▶ WHAT IS REQUIRED
Work out how many lines below contain the word "margin", then give that number alone.

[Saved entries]
——————————

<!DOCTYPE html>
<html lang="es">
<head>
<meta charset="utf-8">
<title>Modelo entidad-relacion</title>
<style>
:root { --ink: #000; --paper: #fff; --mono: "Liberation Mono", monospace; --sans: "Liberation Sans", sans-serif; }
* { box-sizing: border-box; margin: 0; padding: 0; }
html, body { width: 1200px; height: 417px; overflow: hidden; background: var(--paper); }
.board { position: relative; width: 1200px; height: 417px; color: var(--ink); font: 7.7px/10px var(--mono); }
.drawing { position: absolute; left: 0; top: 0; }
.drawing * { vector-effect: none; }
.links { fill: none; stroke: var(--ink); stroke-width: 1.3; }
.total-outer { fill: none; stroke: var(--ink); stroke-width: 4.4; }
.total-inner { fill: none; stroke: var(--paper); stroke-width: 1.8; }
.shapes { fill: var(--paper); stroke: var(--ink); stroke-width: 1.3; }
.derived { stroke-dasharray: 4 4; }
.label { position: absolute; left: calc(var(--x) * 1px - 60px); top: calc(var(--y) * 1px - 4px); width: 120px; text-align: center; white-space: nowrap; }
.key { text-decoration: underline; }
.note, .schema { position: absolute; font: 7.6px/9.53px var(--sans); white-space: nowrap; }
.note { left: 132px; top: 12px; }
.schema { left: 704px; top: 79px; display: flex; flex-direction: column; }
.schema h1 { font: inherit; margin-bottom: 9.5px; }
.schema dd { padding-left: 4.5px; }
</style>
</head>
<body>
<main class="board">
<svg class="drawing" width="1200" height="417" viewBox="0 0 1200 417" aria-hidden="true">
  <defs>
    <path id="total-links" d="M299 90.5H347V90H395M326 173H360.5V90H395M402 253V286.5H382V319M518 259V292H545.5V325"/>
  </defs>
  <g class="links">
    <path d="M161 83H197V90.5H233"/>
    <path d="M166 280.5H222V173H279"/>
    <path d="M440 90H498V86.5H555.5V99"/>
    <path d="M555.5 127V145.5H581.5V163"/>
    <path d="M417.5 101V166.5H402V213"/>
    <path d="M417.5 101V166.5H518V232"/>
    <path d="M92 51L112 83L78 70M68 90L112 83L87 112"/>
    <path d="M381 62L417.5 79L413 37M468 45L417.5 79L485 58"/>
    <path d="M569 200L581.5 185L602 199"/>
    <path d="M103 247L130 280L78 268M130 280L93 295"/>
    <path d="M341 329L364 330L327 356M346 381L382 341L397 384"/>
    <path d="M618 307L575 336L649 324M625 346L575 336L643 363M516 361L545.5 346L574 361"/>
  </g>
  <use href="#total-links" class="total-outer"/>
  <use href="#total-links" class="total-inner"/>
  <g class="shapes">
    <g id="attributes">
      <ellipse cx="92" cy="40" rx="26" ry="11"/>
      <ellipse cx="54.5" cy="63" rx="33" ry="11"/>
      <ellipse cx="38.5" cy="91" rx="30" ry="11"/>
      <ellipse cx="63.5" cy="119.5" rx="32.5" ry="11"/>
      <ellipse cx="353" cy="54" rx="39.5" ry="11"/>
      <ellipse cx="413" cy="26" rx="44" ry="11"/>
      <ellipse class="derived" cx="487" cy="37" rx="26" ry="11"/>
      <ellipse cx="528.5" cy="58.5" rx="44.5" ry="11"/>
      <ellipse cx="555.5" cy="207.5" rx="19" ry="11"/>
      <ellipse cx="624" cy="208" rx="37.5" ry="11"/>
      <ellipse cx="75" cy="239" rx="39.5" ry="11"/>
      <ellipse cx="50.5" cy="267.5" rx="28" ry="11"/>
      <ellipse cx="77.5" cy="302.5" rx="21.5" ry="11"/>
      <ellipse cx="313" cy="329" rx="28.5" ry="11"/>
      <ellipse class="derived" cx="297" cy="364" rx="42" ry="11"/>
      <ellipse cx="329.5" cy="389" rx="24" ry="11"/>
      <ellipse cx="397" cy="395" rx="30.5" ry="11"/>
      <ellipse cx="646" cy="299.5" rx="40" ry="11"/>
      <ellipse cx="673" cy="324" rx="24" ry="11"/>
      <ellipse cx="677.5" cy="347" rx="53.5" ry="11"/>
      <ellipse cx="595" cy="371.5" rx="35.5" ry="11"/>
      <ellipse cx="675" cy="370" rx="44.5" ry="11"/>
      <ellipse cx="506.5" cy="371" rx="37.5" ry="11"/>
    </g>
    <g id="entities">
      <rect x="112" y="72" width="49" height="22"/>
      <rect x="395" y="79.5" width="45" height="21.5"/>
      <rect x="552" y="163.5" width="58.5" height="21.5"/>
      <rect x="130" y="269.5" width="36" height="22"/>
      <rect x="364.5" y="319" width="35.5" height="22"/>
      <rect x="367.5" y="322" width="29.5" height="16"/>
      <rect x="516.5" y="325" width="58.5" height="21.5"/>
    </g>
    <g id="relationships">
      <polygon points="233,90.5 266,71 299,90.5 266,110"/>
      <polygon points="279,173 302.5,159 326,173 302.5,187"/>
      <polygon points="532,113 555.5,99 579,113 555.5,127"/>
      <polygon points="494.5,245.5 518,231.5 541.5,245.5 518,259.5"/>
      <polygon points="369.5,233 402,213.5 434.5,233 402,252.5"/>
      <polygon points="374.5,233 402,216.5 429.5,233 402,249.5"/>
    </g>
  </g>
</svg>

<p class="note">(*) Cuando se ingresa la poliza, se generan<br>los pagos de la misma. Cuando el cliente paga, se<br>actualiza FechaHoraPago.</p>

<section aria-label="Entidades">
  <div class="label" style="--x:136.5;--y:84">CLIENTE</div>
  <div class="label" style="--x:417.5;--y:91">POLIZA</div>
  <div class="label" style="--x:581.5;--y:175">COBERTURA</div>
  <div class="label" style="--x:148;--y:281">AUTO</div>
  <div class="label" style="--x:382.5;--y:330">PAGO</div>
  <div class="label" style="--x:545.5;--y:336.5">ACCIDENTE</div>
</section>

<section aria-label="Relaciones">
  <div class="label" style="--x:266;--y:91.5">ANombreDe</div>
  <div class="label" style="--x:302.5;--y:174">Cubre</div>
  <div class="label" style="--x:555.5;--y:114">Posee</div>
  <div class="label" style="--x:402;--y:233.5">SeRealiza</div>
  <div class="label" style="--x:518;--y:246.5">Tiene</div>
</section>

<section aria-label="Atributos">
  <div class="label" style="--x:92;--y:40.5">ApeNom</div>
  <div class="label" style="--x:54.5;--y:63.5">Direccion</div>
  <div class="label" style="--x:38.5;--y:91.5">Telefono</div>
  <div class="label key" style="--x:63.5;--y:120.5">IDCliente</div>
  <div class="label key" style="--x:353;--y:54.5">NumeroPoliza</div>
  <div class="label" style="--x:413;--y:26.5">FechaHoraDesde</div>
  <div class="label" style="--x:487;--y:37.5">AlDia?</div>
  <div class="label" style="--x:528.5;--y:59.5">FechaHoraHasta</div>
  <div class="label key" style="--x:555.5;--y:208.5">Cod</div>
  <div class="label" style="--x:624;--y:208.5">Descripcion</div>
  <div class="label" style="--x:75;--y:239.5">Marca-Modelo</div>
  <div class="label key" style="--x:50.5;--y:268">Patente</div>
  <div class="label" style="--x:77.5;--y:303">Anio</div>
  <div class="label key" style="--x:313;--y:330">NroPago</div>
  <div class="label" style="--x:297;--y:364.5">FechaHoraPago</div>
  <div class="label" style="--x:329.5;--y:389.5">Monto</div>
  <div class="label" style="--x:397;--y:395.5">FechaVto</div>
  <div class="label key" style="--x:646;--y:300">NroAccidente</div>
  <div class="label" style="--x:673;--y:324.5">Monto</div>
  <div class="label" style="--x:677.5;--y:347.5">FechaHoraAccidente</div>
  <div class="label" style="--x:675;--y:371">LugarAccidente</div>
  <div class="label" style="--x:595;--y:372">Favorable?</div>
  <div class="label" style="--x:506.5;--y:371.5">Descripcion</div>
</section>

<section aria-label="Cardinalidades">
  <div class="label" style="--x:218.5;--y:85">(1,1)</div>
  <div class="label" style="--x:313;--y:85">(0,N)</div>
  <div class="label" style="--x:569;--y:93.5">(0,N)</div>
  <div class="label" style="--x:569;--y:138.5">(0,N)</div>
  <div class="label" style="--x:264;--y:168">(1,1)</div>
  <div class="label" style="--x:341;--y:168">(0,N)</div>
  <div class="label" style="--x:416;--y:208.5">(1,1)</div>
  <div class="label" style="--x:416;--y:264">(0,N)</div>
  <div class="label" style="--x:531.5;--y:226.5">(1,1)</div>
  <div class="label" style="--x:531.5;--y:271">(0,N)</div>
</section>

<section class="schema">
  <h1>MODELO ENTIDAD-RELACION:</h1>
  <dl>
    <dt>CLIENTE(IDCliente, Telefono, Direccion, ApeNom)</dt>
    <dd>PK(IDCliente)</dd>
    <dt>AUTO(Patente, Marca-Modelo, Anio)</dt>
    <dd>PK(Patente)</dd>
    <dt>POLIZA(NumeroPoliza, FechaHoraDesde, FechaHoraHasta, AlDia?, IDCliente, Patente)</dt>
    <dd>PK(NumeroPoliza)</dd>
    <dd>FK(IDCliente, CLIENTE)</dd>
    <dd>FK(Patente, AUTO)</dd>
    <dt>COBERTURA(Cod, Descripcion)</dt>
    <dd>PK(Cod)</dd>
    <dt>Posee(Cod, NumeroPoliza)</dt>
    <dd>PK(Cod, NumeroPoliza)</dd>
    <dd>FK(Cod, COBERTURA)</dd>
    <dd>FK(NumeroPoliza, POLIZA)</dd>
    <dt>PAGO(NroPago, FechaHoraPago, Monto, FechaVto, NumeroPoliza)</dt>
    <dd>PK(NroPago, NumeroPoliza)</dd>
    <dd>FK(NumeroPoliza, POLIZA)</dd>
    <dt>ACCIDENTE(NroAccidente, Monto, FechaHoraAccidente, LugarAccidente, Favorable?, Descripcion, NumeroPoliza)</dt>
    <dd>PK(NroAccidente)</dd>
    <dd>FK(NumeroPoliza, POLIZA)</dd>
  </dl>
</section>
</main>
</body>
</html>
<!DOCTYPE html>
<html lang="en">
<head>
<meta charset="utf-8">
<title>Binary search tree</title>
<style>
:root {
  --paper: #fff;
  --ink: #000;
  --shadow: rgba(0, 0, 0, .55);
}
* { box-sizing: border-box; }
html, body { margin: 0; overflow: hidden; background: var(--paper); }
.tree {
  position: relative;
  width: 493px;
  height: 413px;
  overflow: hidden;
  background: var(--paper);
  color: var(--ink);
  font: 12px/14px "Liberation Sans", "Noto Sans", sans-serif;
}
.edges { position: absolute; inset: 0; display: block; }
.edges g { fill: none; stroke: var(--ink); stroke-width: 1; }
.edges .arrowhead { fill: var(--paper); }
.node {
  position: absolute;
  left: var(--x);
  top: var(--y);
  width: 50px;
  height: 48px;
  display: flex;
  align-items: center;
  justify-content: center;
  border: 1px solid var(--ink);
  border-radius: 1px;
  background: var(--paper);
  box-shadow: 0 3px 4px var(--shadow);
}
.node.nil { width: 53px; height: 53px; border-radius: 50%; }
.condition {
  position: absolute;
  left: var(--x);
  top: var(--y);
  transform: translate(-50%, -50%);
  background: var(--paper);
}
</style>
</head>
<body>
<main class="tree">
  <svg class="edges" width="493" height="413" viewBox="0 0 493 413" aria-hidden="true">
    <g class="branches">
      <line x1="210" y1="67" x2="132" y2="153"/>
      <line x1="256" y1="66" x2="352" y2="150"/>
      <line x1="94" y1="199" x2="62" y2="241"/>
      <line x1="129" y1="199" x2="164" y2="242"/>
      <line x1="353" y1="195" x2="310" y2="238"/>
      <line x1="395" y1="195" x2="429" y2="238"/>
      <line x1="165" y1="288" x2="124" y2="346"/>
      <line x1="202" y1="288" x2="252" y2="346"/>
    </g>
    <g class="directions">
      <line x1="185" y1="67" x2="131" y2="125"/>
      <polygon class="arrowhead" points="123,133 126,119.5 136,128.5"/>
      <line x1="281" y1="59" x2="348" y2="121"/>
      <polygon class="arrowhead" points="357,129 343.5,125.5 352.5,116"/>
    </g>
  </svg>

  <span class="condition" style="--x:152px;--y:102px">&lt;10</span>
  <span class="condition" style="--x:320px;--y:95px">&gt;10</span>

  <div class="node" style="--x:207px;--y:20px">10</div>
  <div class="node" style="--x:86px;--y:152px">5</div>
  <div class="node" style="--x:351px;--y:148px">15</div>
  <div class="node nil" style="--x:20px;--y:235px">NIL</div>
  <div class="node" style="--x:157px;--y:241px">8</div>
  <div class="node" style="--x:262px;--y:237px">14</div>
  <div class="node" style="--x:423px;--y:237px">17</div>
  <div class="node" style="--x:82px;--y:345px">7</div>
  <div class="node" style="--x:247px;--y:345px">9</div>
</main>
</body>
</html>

——————————

▶ ANSWER TO THIS TASK
3